■ Records for the exercise:
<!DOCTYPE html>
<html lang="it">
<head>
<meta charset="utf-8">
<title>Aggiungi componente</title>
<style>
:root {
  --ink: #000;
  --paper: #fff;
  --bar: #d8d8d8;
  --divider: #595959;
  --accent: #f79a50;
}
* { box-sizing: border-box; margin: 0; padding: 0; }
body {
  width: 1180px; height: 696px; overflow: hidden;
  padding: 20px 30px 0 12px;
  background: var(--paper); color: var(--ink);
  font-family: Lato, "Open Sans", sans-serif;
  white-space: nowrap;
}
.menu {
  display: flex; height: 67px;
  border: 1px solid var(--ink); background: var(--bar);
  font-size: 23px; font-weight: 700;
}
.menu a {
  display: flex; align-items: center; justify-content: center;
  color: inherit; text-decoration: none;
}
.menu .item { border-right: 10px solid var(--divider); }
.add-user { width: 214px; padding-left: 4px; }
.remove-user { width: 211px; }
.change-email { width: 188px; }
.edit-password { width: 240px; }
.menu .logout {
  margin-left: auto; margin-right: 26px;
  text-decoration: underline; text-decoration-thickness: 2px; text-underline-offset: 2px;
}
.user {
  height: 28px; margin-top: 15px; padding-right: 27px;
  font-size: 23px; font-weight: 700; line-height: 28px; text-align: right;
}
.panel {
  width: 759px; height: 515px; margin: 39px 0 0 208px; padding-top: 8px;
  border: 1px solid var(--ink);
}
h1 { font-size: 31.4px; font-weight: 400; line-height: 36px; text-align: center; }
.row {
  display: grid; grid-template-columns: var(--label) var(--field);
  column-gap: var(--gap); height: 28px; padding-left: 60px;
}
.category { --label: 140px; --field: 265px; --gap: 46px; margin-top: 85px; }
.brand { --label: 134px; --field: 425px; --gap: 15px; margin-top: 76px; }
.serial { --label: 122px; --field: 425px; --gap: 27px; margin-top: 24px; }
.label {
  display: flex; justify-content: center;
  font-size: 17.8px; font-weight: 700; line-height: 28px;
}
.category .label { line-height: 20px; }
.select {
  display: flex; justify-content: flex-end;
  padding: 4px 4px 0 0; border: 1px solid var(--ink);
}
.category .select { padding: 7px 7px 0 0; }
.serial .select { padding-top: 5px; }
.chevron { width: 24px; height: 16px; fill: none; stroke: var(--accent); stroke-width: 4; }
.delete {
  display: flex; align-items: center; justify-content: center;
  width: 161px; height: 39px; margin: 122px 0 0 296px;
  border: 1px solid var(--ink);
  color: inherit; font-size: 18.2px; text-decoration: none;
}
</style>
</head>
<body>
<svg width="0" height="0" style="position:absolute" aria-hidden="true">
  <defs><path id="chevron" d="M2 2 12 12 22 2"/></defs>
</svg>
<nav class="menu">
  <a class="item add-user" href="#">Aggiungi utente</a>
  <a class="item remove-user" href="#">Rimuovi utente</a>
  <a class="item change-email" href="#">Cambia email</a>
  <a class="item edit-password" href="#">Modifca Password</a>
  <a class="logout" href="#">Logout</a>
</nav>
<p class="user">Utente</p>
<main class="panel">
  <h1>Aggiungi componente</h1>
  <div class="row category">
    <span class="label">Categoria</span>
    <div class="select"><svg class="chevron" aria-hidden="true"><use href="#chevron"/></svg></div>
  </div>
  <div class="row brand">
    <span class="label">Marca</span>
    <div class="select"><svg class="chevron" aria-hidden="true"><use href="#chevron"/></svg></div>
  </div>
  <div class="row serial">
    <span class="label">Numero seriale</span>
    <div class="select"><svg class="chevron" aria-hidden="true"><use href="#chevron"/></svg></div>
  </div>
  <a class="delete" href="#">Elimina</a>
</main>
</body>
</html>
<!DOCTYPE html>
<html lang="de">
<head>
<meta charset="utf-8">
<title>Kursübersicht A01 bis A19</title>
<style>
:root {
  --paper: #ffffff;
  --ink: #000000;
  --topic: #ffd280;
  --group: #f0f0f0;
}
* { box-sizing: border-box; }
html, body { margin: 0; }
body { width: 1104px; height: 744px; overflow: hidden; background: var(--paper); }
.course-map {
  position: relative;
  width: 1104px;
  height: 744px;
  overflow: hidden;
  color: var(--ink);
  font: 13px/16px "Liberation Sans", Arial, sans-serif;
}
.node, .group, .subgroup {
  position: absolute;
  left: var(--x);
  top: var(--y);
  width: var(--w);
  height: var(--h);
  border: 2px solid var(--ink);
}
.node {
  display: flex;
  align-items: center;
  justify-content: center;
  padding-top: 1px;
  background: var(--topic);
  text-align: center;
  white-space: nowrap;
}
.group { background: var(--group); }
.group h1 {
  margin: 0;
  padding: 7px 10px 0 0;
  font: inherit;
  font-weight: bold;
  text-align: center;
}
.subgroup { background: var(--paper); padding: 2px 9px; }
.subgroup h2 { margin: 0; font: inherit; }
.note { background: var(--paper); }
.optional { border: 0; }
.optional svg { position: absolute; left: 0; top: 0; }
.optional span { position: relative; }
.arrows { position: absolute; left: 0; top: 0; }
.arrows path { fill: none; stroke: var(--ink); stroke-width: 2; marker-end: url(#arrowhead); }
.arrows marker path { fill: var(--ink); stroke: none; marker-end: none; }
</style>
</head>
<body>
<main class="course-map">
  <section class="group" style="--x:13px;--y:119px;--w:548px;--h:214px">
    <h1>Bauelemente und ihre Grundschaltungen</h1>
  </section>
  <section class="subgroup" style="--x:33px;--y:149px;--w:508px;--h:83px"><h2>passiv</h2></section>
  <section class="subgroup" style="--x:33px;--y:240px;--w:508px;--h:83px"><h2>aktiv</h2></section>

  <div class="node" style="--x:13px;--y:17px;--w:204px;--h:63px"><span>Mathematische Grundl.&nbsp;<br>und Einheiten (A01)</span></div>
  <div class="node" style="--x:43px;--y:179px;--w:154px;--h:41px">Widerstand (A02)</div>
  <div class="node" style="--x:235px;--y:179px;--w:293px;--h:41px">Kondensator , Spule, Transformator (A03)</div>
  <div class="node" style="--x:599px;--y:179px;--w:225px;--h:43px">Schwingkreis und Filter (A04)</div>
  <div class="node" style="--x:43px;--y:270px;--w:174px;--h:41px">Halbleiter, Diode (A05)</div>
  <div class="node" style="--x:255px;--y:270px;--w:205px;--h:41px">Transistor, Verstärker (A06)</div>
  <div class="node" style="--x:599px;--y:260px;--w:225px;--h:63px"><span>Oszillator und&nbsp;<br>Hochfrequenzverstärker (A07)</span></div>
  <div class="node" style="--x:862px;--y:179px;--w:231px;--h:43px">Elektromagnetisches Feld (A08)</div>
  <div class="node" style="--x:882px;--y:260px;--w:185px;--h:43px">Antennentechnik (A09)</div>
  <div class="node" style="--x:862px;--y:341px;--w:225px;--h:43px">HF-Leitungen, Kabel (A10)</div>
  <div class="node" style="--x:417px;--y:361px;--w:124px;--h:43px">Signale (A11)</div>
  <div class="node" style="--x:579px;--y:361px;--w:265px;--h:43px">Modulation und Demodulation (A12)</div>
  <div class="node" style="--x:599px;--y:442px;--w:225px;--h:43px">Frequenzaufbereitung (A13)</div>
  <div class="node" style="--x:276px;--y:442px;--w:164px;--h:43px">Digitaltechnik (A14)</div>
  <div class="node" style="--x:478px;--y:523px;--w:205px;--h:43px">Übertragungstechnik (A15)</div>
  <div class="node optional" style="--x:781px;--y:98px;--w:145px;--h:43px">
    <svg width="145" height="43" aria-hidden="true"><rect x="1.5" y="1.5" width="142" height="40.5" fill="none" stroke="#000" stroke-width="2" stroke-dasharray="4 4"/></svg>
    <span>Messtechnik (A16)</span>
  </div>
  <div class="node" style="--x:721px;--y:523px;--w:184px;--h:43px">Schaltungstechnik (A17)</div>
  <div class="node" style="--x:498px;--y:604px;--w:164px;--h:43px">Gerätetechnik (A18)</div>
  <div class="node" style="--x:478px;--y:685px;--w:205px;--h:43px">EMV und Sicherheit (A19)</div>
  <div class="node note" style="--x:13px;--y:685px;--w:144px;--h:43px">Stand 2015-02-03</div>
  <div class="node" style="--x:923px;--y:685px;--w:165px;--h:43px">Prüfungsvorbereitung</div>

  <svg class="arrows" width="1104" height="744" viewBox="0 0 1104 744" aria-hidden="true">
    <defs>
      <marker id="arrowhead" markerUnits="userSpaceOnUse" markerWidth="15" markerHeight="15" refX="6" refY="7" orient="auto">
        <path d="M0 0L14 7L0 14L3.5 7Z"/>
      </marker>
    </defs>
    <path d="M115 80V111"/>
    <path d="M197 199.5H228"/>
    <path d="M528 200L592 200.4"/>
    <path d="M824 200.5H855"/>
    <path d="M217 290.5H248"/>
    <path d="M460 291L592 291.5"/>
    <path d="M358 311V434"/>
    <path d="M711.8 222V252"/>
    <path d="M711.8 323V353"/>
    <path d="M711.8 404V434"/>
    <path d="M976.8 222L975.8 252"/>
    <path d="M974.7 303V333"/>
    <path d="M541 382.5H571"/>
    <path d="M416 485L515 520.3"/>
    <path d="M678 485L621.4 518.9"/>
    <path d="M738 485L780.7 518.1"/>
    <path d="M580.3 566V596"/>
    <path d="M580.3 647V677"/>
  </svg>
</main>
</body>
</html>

■ Work to be completed:
All lines that hold the word "brand" should be copied from the data.

■ Written reply:
.brand { --label: 134px; --field: 425px; --gap: 15px; margin-top: 76px; }
  <div class="row brand">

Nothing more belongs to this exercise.